A centralized programming language is a declarative, data centric programming language designed in 2000 to allow a team of programmers to process large data across a high performance computing cluster without the programmer being involved in many of the lower level, imperative decisions.  
ECL was originally designed and developed in 2000 by David Bayliss as an in-house productivity tool within Seisint Inc. and was considered to be a ‘secret weapon’ that allowed to gain market share in its data business. Equifax had an SQL-based process for predicting who would go to the next 30 days, but it took 26 days to run the data. The first ECL implementation solved the same problem in 6 minutes. The technology was cited as a driving force behind the acquisition of Seisint by LexisNexis and then again as a major source of synergies when LexisNexis Acquired ChoicePoint Inc. 
ECL, at least in its purest form, is a declarative, data centric language. Programs, in the strict sense, do not exist. Rather an ECL application will specify a number of core datasets (or data values) and then the operations that are to be performed on those values.
ECL is a succinct solution to problems and sensitive defaults. The “Hello World” program is characteristically short:
Perhaps a more flavorful example would take a list of strings, put them in order, and then return.
// Datasets can also be binary, CSV, XML, or externally defined structures D : = DATASET ([ 'ECL' , 'Declarative' , 'Data ' , ' Centric ' , ' Programming ' , ' Language ' ], STRING Value ;); SD : = SORT ( D , Value ); output ( SD )
The statements contain a
:=definition of ECL as attribute definitions. They do not denote an action; rather a definition of a term. Thus, logically, an ECL program can be read: “bottom to top”
What is an SD?
SD : = SORT ( D , Value );
SD is a Dedicated by ‘Value’
What is a D?
D : = DATASET ([ 'ECL' , 'Declarative' , 'Data' , 'Centric' , 'Programming' , 'Language' ], STRING Value ;);
D is a dataset with one column labeled ‘Value’ and containing the following list of data.
ECL primitives that act upon datasets include: SORT, ROLLUP, DEDUP, ITERATE, PROJECT, JOIN, NORMALIZE, DENORMALIZE, PARSE, CHOSEN, ENTH, TOPN, DISTRIBUTE
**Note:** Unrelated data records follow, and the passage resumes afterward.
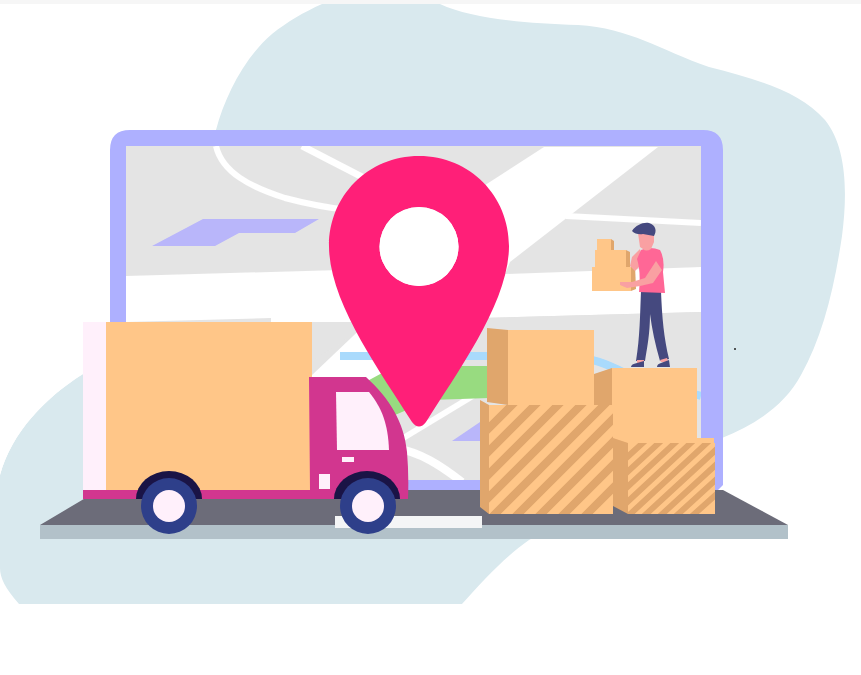
<!DOCTYPE html>
<html lang="en">
<head>
<meta charset="utf-8">
<title>Delivery tracking illustration</title>
<style>
:root {
  --blob: #d9e9ee;
  --frame: #aeb0ff;
  --map: #e4e4e4;
  --road: #ffffff;
  --block: #b9b6fa;
  --river: #a9dafc;
  --park: #98db80;
  --pin: #ff1f78;
  --box: #ffc688;
  --box-side: #e0a66c;
  --cab: #d2368f;
  --pale: #fff0fb;
  --tyre: #2e3f8a;
  --arch: #1a1446;
  --deck: #6c6c79;
  --deck-edge: #b2c1c9;
  --skin: #f9a0a2;
  --shirt: #ff6796;
  --navy: #45497f;
}
html, body { margin: 0; padding: 0; background: #fff; overflow: hidden; }
.scene { display: block; width: 861px; height: 675px; }
.blob { fill: var(--blob); }
.frame { fill: var(--frame); }
.map { fill: var(--map); }
.road { fill: var(--road); }
.lane { fill: none; stroke: var(--road); }
.block { fill: var(--block); }
.river { fill: none; stroke: var(--river); stroke-width: 8; }
.park { fill: var(--park); }
.pin { fill: var(--pin); }
.box { fill: var(--box); }
.side { fill: var(--box-side); }
.stripes { stroke: var(--box-side); fill: none; }
.cab { fill: var(--cab); }
.pale { fill: var(--pale); }
.tyre { fill: var(--tyre); }
.arch { fill: var(--arch); }
.deck { fill: var(--deck); }
.deck-edge { fill: var(--deck-edge); }
.skin { fill: var(--skin); }
.shirt { fill: var(--shirt); }
.navy { fill: var(--navy); }
</style>
</head>
<body>
<svg class="scene" viewBox="0 0 861 675" role="img" aria-label="A delivery truck, a map pin and a courier on stacked boxes in front of a laptop showing a map">
  <defs>
    <clipPath id="screen-area"><rect x="126" y="146" width="575" height="334"/></clipPath>
    <clipPath id="large-striped-face"><rect x="489" y="405" width="124" height="109"/></clipPath>
    <clipPath id="small-striped-face"><rect x="628" y="443" width="87" height="71"/></clipPath>
    <g id="wheel">
      <circle class="tyre" r="28"/>
      <circle class="pale" r="16"/>
    </g>
  </defs>

  <rect width="861" height="675" fill="#fff"/>
  <rect width="861" height="4" fill="#f6f6f6"/>

  <g id="background-blob">
    <path class="blob" d="M322 4H440C470 18 520 23 578 25C630 28 660 50 709 67C760 80 800 92 825 120C846 146 848 190 842 236C834 290 822 338 801 375C785 405 755 425 722 438L529 540C505 557 485 578 462 604H19C5 588 0 578 0 568V475C12 432 45 398 83 374L216 130C225 96 245 57 272 34C287 22 304 12 322 4Z"/>
    <path fill="#fff" d="M83 374L110 350V130H216L200 100H0V475C12 432 45 398 83 374Z"/>
  </g>

  <g id="laptop-screen">
    <path class="frame" d="M110 500V150Q110 130 130 130H703Q723 130 723 150V485L716 492H110Z"/>
    <rect class="map" x="126" y="146" width="575" height="334"/>
    <g clip-path="url(#screen-area)">
      <path class="road" d="M126 276L340 270L400 240L544 147H658L510 262L505 274L701 267V312L480 318L440 342L310 322L126 322Z"/>
      <path class="map" d="M126 322L271 318V323H126Z"/>
      <path class="road" d="M311 376L372 318H480L400 384L311 425Z"/>
      <path class="map" d="M311 322H372L311 362Z"/>
      <path class="map" d="M395 400L480 318L701 312V480H395Z"/>
      <path class="lane" stroke-width="6" d="M216 146C222 172 250 187 285 198C330 210 370 214 430 215"/>
      <path class="lane" stroke-width="7" d="M302 146L368 180"/>
      <path class="lane" stroke-width="6" d="M566 216L701 223"/>
      <path class="lane" stroke-width="8" d="M395 448C420 452 440 465 462 482"/>
      <path class="lane" stroke-width="6" d="M486 388L400 440"/>
      <path class="block" d="M152 246L203 219H319L295 233H239L215 246Z"/>
      <path class="block" d="M452 441L486 418V441Z"/>
      <path class="river" d="M340 356H560C600 356 620 372 640 380L701 396"/>
      <path class="park" d="M360 385L395 366H490V398L430 400L395 415H370Z"/>
    </g>
  </g>

  <g id="laptop-base">
    <polygon class="deck" points="99,490 723,490 788,525 40,525"/>
    <rect class="deck-edge" x="40" y="525" width="748" height="14"/>
    <rect x="335" y="516" width="147" height="12" fill="#f4f5f6"/>
  </g>

  <g id="truck">
    <rect class="pale" x="83" y="322" width="24" height="168"/>
    <rect class="box" x="106" y="322" width="206" height="168"/>
    <path class="cab" d="M309 377H366C390 399 404 422 407 452Q409 475 408 499H83V490H310Z"/>
    <path class="pale" d="M336 392H369C382 408 388 424 389 450H337Z"/>
    <rect class="pale" x="342" y="457" width="12" height="5"/>
    <rect class="pale" x="319" y="474" width="11" height="15"/>
    <path class="arch" d="M136 499A33 28 0 0 1 202 499Z"/>
    <path class="arch" d="M334 499A33 28 0 0 1 400 499Z"/>
    <use href="#wheel" x="169" y="506"/>
    <use href="#wheel" x="368" y="506"/>
  </g>

  <g id="map-pin">
    <path class="pin" fill-rule="evenodd" d="M419 156C470 156 509 196 509 246C509 302 458 371 426 422Q419 431 412 422C380 371 329 302 329 246C329 196 368 156 419 156ZM419 207A39.5 39.5 0 1 0 419 286A39.5 39.5 0 1 0 419 207Z"/>
    <circle cx="419" cy="246.500" r="39.500" fill="#fff"/>
  </g>

  <g id="box-stack">
    <polygon class="side" points="487,328 508,330 508,405 487,402"/>
    <rect class="box" x="508" y="330" width="86" height="75"/>
    <polygon class="side" points="594,374 612,368 613,443 594,443"/>
    <rect class="box" x="612" y="368" width="85" height="75"/>
    <polygon class="box" points="697,438 714,438 714,445 697,445"/>
    <polygon class="side" points="480,400 489,405 489,514 480,507"/>
    <rect class="box" x="489" y="405" width="124" height="109"/>
    <g class="stripes" stroke-width="8" clip-path="url(#large-striped-face)">
      <path d="M484 433L516 401M484 456L539 401M484 479L562 401M484 502L585 401M491 518L608 401M514 518L620 412M537 518L620 435M560 518L620 458M583 518L620 481"/>
    </g>
    <polygon class="side" points="613,438 628,443 628,514 613,506"/>
    <rect class="box" x="628" y="443" width="87" height="71"/>
    <g class="stripes" stroke-width="6" clip-path="url(#small-striped-face)">
      <path d="M624 460L646 440M624 475L662 440M624 490L678 440M624 505L694 440M627 517L710 440M643 517L720 446M659 517L720 461M675 517L720 476M691 517L720 491"/>
    </g>
  </g>

  <g id="courier">
    <g id="legs">
      <path class="navy" d="M641 291H661C662 318 664 338 669 359L660 361C655 344 652 329 650 314C650 334 647 348 645 361H636C640 337 640 314 641 291Z"/>
      <path class="skin" d="M637 360H644V364H637ZM660 360L667 358L668 362H661Z"/>
      <path class="navy" d="M631 367Q631 364 637 363L644 361V367ZM657 367Q657 364 661 363L669 360L670 367Z"/>
    </g>
    <g id="parcels">
      <polygon class="box" points="597,239 611,239 611,250 626,250 626,267 631,267 631,291 592,291 592,267 595,267 595,250 597,250"/>
      <polygon class="side" points="611,239 614,241 614,250 611,250"/>
      <polygon class="side" points="626,250 630,252 630,267 626,267"/>
      <polygon class="side" points="631,267 635,265 636,289 631,291"/>
    </g>
    <path class="skin" d="M640 249L632 257L630 266L635 271L643 263Z"/>
    <path class="shirt" d="M641 250Q650 246 660 250Q665 259 663 272L665 293L639 292Q641 271 637 259Z"/>
    <path class="skin" d="M656 261L662 270L653 283L640 286L627 288L620 285V282L632 282L645 278Z"/>
    <path class="skin" d="M638 233H654V242L651 249Q646 252 643 249L640 247Z"/>
    <path class="navy" d="M632 231C636 225 643 222 649 223C656 225 657 231 654 236L643 234Q636 235 632 231Z"/>
  </g>

  <circle cx="735" cy="349" r="1" fill="#222"/>
</svg>
</body>
</html>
Whilst ECL is terse and LexisNexis claims that 1 line of ECL is roughly equivalent to 120 lines of C ++ it is significant support for large scale programming encapsulation and code re-use. The constructs available include: MODULE, FUNCTION, FUNCTIONMACRO, INTERFACE, MACRO, EXPORT, SHARED
Support for Parallelism in ECL
In the HPCC implementation, by default, most ECL constructs will be executed in parallel across the hardware being used. Many of the primitives also have a LOCAL option to specify that the operation is to occur locally on each node.
Comparison to Map-Reduce
The Hadoop Map-Reduce paradigm actually consists of three phases that correlate to ECL primitives as follows.
|Hadoop Name / Term||ECL equivalent||Comments|
|MAPing within the MAPper||PROJECT / TRANSFORM||Takes a record and converts to a different format; in the Hadoop the conversion is in a key-value pair|
|SHUFFLE (Phase 1)||DISTRIBUTE (, HASH (KeyValue))||The records from the map are distributed depending on the KEY value|
|SHUFFLE (Phase 2)||SORT (, LOCAL)||KEY order|
|REDUCE||ROLLUP (, Key, LOCAL)||The records for a particular KEY value are now combined|
- Jump up^ A Guide to ECL, Lexis-Nexis.
- Jump up^ “Evaluating the use of data flow systems for large graph analysis,” by A. Yoo, and I. Kaplan. Proceedings of the 2nd Workshop on Many-Computing on Grids and Supercomputers, MTAGS, 2009
- Jump up^ Acquisition of Seisint